Pope Benedict XVI announced his resignation on Monday, and I, along with Catholics all over the world, am sad and distressed. I never thought Pope Benedict would resign - I always believed he, like his predecessor, would die in office. And I'm already frustrated at the endless speculation that this is because of the sex abuse scandals or some other "coverup." Don't even get me started on the utter silliness of the mainstream media and its calls for "modernization," i.e. laxity on all the pelvic issues they're fixated on.
I have a special place in my heart for Pope Benedict because of his election at a time in my life when I was pretty lax about faith. I was a college sophomore in 2005 and not particularly devout. I went to Sunday Mass, but it was mostly just a habit. I was your average poorly catechized and apathetic college student. The death of Pope John Paul II was earthshaking. He'd been Pope for my entire life - I almost couldn't wrap my mind around the election of a new one. I didn't know very much about the various Cardinals who were speculated to be the next Pope. It all seemed fairly obscure stuff. I remember watching a TV in the student union, seeing the white smoke and watching the newly elected Pope Benedict XVI waving to the crowd. The news anchors threw around phrases like, "doctrinal conservative," "head of the Inquisition," "God's Rottweiler." Now this was interesting. I didn't know anything about Cardinal Ratzinger but I knew how hostile the media were to the Church just from the press coverage. If the world didn't like this guy very much...there must be something to him.
That summer I did an undergraduate research program at Purdue University. There was a bioethics component to this research program.
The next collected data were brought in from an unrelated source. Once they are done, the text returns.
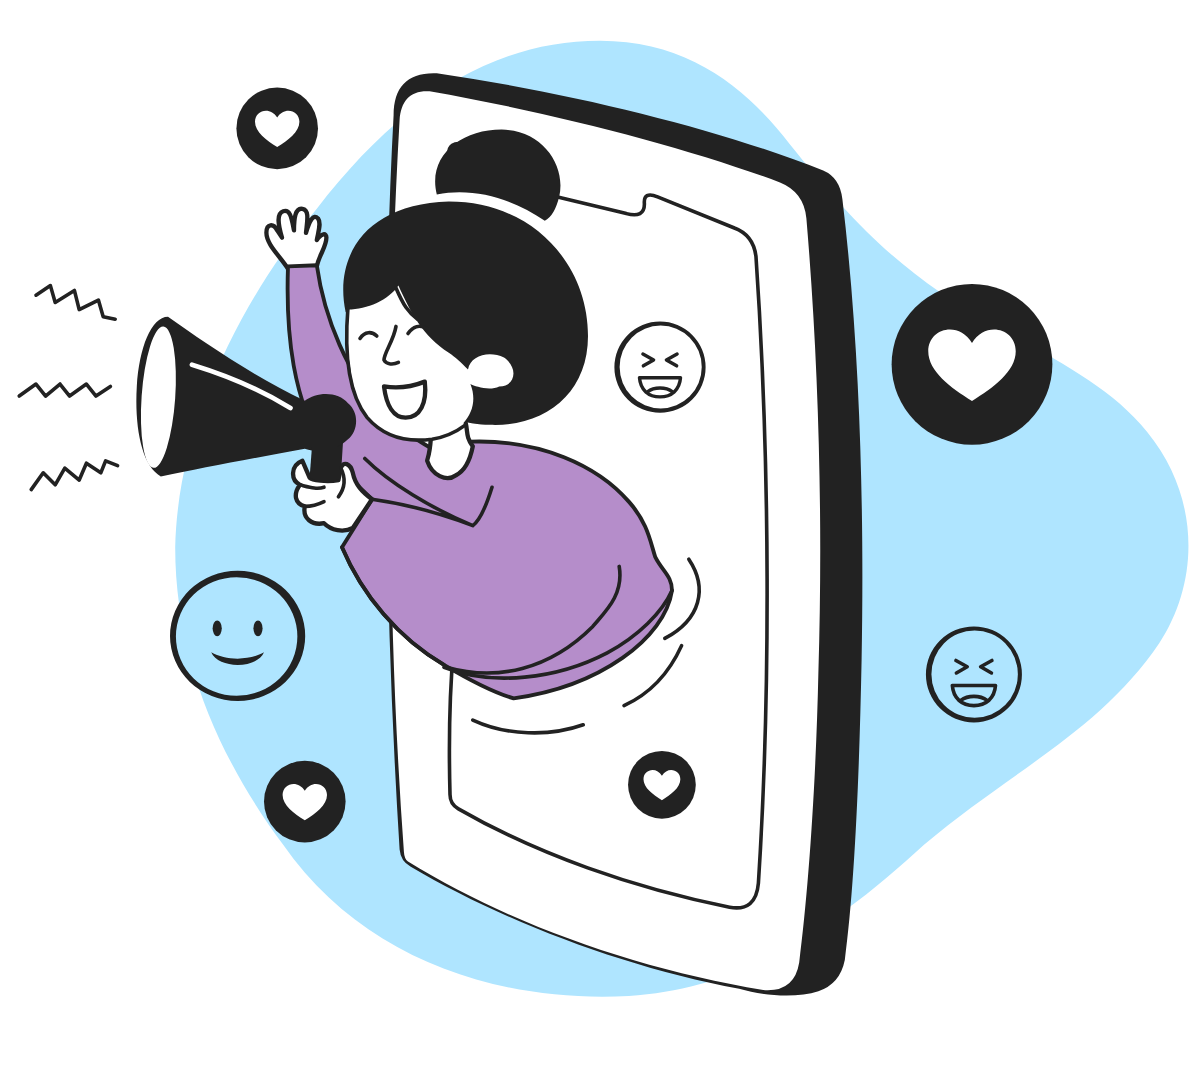
<!DOCTYPE html>
<html lang="en">
<head>
<meta charset="utf-8">
<title>Social media announcement illustration</title>
<style>
  :root {
    --ink: #222222;
    --paper: #ffffff;
    --sky: #afe5ff;
    --violet: #b58dca;
  }
  html, body { margin: 0; padding: 0; background: var(--paper); overflow: hidden; }
  .canvas { display: block; width: 1200px; height: 1081px; }
  .blob { fill: var(--sky); }
  .ink { fill: var(--ink); }
  .paper { fill: var(--paper); }
  .outlined { fill: var(--paper); stroke: var(--ink); stroke-width: 1.8; stroke-linejoin: round; stroke-linecap: round; }
  .cloth { fill: var(--violet); stroke: var(--ink); stroke-width: 1.6; stroke-linejoin: round; stroke-linecap: round; }
  .line { fill: none; stroke: var(--ink); stroke-width: 1.5; stroke-linecap: round; stroke-linejoin: round; }
  .shine { fill: none; stroke: var(--paper); stroke-width: 2; stroke-linecap: round; }
</style>
</head>
<body>
<svg class="canvas" viewBox="0 0 500 450.4" role="img" aria-label="Woman leaning out of a phone with a megaphone, surrounded by reactions">
  <defs>
    <g id="heart-badge">
      <circle class="ink" r="34"/>
      <path class="paper" d="M0 15.500C-9 10-18.500 3-18.500-5.500C-18.500-15.500-5.500-18.500 0-9C5.500-18.500 18.500-15.500 18.500-5.500C18.500 3 9 10 0 15.500Z"/>
    </g>
    <g id="laugh-face">
      <path class="ink" fill-rule="evenodd" d="M0-20A20 20 0 1 1 0 20A20 20 0 1 1 0-20ZM.3-18.300A18 18.200 0 1 0 .3 18.100A18 18.200 0 1 0 .3-18.300Z"/>
      <path class="line" stroke-width="1.700" d="M-7.500-5.800L-2.800-3.200L-7.300-.6M7.500-5.800L2.800-3.200L7.300-.6"/>
      <path class="line" d="M-9 4.600H9C8.600 10 5 13 0 13C-5 13-8.600 10-9 4.600Z"/>
      <path class="line" d="M-5.500 10.800C-2.500 8.600 2.500 8.600 5.500 10.800"/>
    </g>
  </defs>

  <path class="blob" d="M250 17C288 17 312 38 329 60C350 86 366 104 392 122C425 144 458 155 478 180C500 207 500 242 483 268C458 305 420 322 385 352C350 384 312 412 262 415C205 418 150 398 118 352C92 317 73 275 73 228C74 178 100 125 132 87C166 43 204 17 250 17Z"/>

  <g id="phone">
    <path class="ink" d="M164 48C164 36 170 30 182 30.500C240 39 300 54 343 71Q350 74 351 83C359 150 360 220 359 275C358 325 356 370 352 400Q350 410 341 413C332 416 318 415 308 412C260 403 210 384 171 361Q167 359 166.500 354C160 250 159 140 164 48Z"/>
    <path class="paper" d="M166.500 50C167 42 171 37.500 179 38C230 47 285 61 325 76Q335 80 336 91C341 150 343 215 341 280C340 325 337 370 333 401Q331 413.500 318 412.500C266 404 212 385 170 359Q168.500 358 168.300 355C161 255 161 145 166.500 50Z"/>
    <path class="line" stroke-width="1.800" d="M189 270C187 292 187 312 187.500 331Q187.500 335 191 337C224 356 264 370 304 378Q315 380 316 368C321 290 321 195 315 107Q314 98 306 95L274 82Q268 79.500 268.500 85Q268.500 91 261 89L228 81M187 76V64Q187 59 193 60L199 61"/>
  </g>

  <g id="motion-arcs" class="line">
    <path d="M287 233C295 245 292 258 277 266"/>
    <path d="M284 269C279 280 271 289 260 294"/>
    <path d="M197 300C211 306.500 229 307 243 302"/>
  </g>

  <g id="woman">
    <path class="outlined" d="M120 112C117 107 111 102 111 97C111 93 114 93 115.500 96L117.500 99C116 94 115 89 118 88C121 87 121.500 91 122.500 96C122.500 91 123 86.500 126 87C129 87.500 128 92 127.500 97C129 92 130.500 89 132.500 91C134 93 132.500 97 132 100C134 97 136 97 136 99C136 103 133 106 132 111Z"/>
    <path class="cloth" d="M120 111L132 110.500C135 132 145 157 160 172C168 180 175 184 180 187L196 184C225 183 249 194 262 209C270 218 271 226 273 232C276 238 280 240 280 246C277 266 250 286 214 291C204 288 195 283 185 277C166 266 151 248 142.500 228L155 208L136 190C122 166 119 140 120 111Z"/>
    <path class="line" d="M258 236C260 248 252 255 247 261C229 279 207 284 186 278" />
    <path class="line" stroke-width="2" d="M142.500 228C151 248 166 266 185 277M185 278C205 286 232 283 253 272C266 265 276 255 280 246"/>
    <path class="line" d="M152 191C162 201 180 212 197 219Q201 216 205 203M155 208C169 210 184 214 197 219"/>

    <path class="ink" d="M182 81C178 65 192 54 209 54C226 54 236 69 233 82Q231 90 227 92C214 83 198 78 182 81Z"/>
    <path class="ink" d="M144 130C139 106 153 85 187 84C222 84 245 110 245 140C245 164 227 178 204 177C195 177 185 174 180 168C167 155 156 140 144 130Z"/>
    <path class="outlined" d="M180 168L179.500 183C179 190 178 191 178 192C180 198 186 201 190 198C194 196 196 191 197 186C194 182 195 180 194 176L190 160Z"/>
    <path class="paper" d="M145 129C153 129 162 125 166 119C171 130 176 140 187 147C190 149 192 151 195 154C196 148 204 146 210 149C216 153 215 161 208 161C204 163 198 161 196 160C200 170 194 180 180 183C168 185 158 181 152 173C146 162 144 145 145 129Z"/>
    <path class="line" stroke-width="1.700" d="M145 128C143.500 146 145 164 153 174C160 182 169 184.500 180 183C186 182 190 180 194 177"/>
    <path class="line" d="M165 120C168 127 170 130 174 133"/>
    <path class="line" d="M165 136C164 142 160 147 160 150C161 152 164 152 166 151"/>
    <path class="line" d="M150 141C152 138 155 138 157 140M170 139C172 136 175 135 178 137"/>
    <path class="outlined" stroke-width="1.600" d="M160 161C166 162 172 161 177 159C178 168 175 174 169 174C164 174 161 169 160 161Z"/>
  </g>

  <g id="megaphone">
    <path class="ink" d="M132 184L143 183L142 199Q136 203 129 199Z"/>
    <path class="ink" d="M70 132C84 142 106 157 127 167C132 163 141 163 145 168C150 172 149 180 145 183C140 188 133 189 127 187C105 191 84 195 67 198.500C59 194 56 178 57 161C58 145 63 132 70 132Z"/>
    <ellipse class="paper" cx="66" cy="165.500" rx="7" ry="29.500" transform="rotate(4 66 165.500)"/>
    <path class="shine" d="M80 152C93 156 108 162 121 170"/>
    <path class="outlined" d="M126 192C121 194 121 200 125 202C122 206 123 210 127 211C126 216 130 219 135 218C138 221 143 222 147 220L155 208C151 205 148 202 147 197C146 193 143 192 142 195L141 200C136 201 130 200 129 199Z"/>
    <path class="ink" d="M130 186H142V199Q136 203 129 199Z"/>
    <path class="line" d="M125 202C129 203 132 204 135 203M127 211C130 211 133 210 135 209M142 195C144 199 144 203 141 207"/>
  </g>

  <g id="sound-waves" class="line">
    <path d="M15 123L21 119L23 126L31 121L33 129L41 125L43 132L48 133"/>
    <path d="M8 165L15 160L19 165L25 160L29 165L36 160L40 165L46 161"/>
    <path d="M13 204L18 197L23 202L27 195L33 200L36 193L42 197L44 192L49 194"/>
  </g>

  <g id="reactions">
    <use href="#heart-badge" transform="translate(115.500 53.500) scale(.5)"/>
    <use href="#heart-badge" transform="translate(405 151.800) scale(.985)"/>
    <use href="#heart-badge" transform="translate(127 334) scale(.5)"/>
    <use href="#heart-badge" transform="translate(275.800 327) scale(.415)"/>
    <use href="#laugh-face" transform="translate(275 153) scale(.95)"/>
    <use href="#laugh-face" transform="translate(405.800 281)"/>
    <g id="smile-face" transform="translate(99 265.300)">
      <circle class="blob" r="26.500"/>
      <path class="ink" fill-rule="evenodd" d="M0-27.500A27.800 26.800 0 1 1 0 26.800A27.800 26.800 0 1 1 0-27.500ZM-.4-24.800A25.200 24.600 0 1 0-.4 24.600A25.200 24.600 0 1 0-.4-24.800Z"/>
      <ellipse class="ink" cx="-8.500" cy="-3.500" rx="1.900" ry="3.300"/>
      <ellipse class="ink" cx="8.500" cy="-3.500" rx="1.900" ry="3.300"/>
      <path class="ink" d="M-11 6.500C-5 10 5 10 11 6.500C8 13.500-8 13.500-11 6.500Z"/>
    </g>
  </g>
</svg>
</body>
</html>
The program directors asked another professor from Purdue, who happened to be a Catholic, to come and give us an ethics seminar every week. I didn't know it at the time but this was an enormous paradigm shift for me. I'd sat in church every Sunday and gone to CCD classes too, but this was the first time I'd ever heard about the concepts of natural law and objective morality. But I was much more receptive to these ethical and moral ideas than any of my fellow students. The general consensus seemed to be "this guy is nuts! What kind of person doesn't accept that morality depends on culture, on the particular situation? He's just some religious fanatic!"
I was intrigued though. I'd stay behind and talk to Professor Krane after our lunch seminars. He recommended books for me to read and encouraged me to attend the Latin Mass at his parish. I felt this enormous hunger for the "meat" of the faith - for real truth, real teaching instead of mealy-mouthed moral relativism. I didn't even know what I didn't know. But I was drawn to the writing of our new Holy Father, whose books were all over the place in the wake of his election. I bought Pilgrim Fellowship of Faith (at Wal-Mart, of all places) and dived right in.
So when I think about 2005 I'm filled with enormous gratitude to Professor Krane and to the Holy Father. I've always had such affection for Benedict because of the role his writings played in awakening me to the beauty of my Faith. Thank you for everything, Papa. Pray for us, as we pray for you.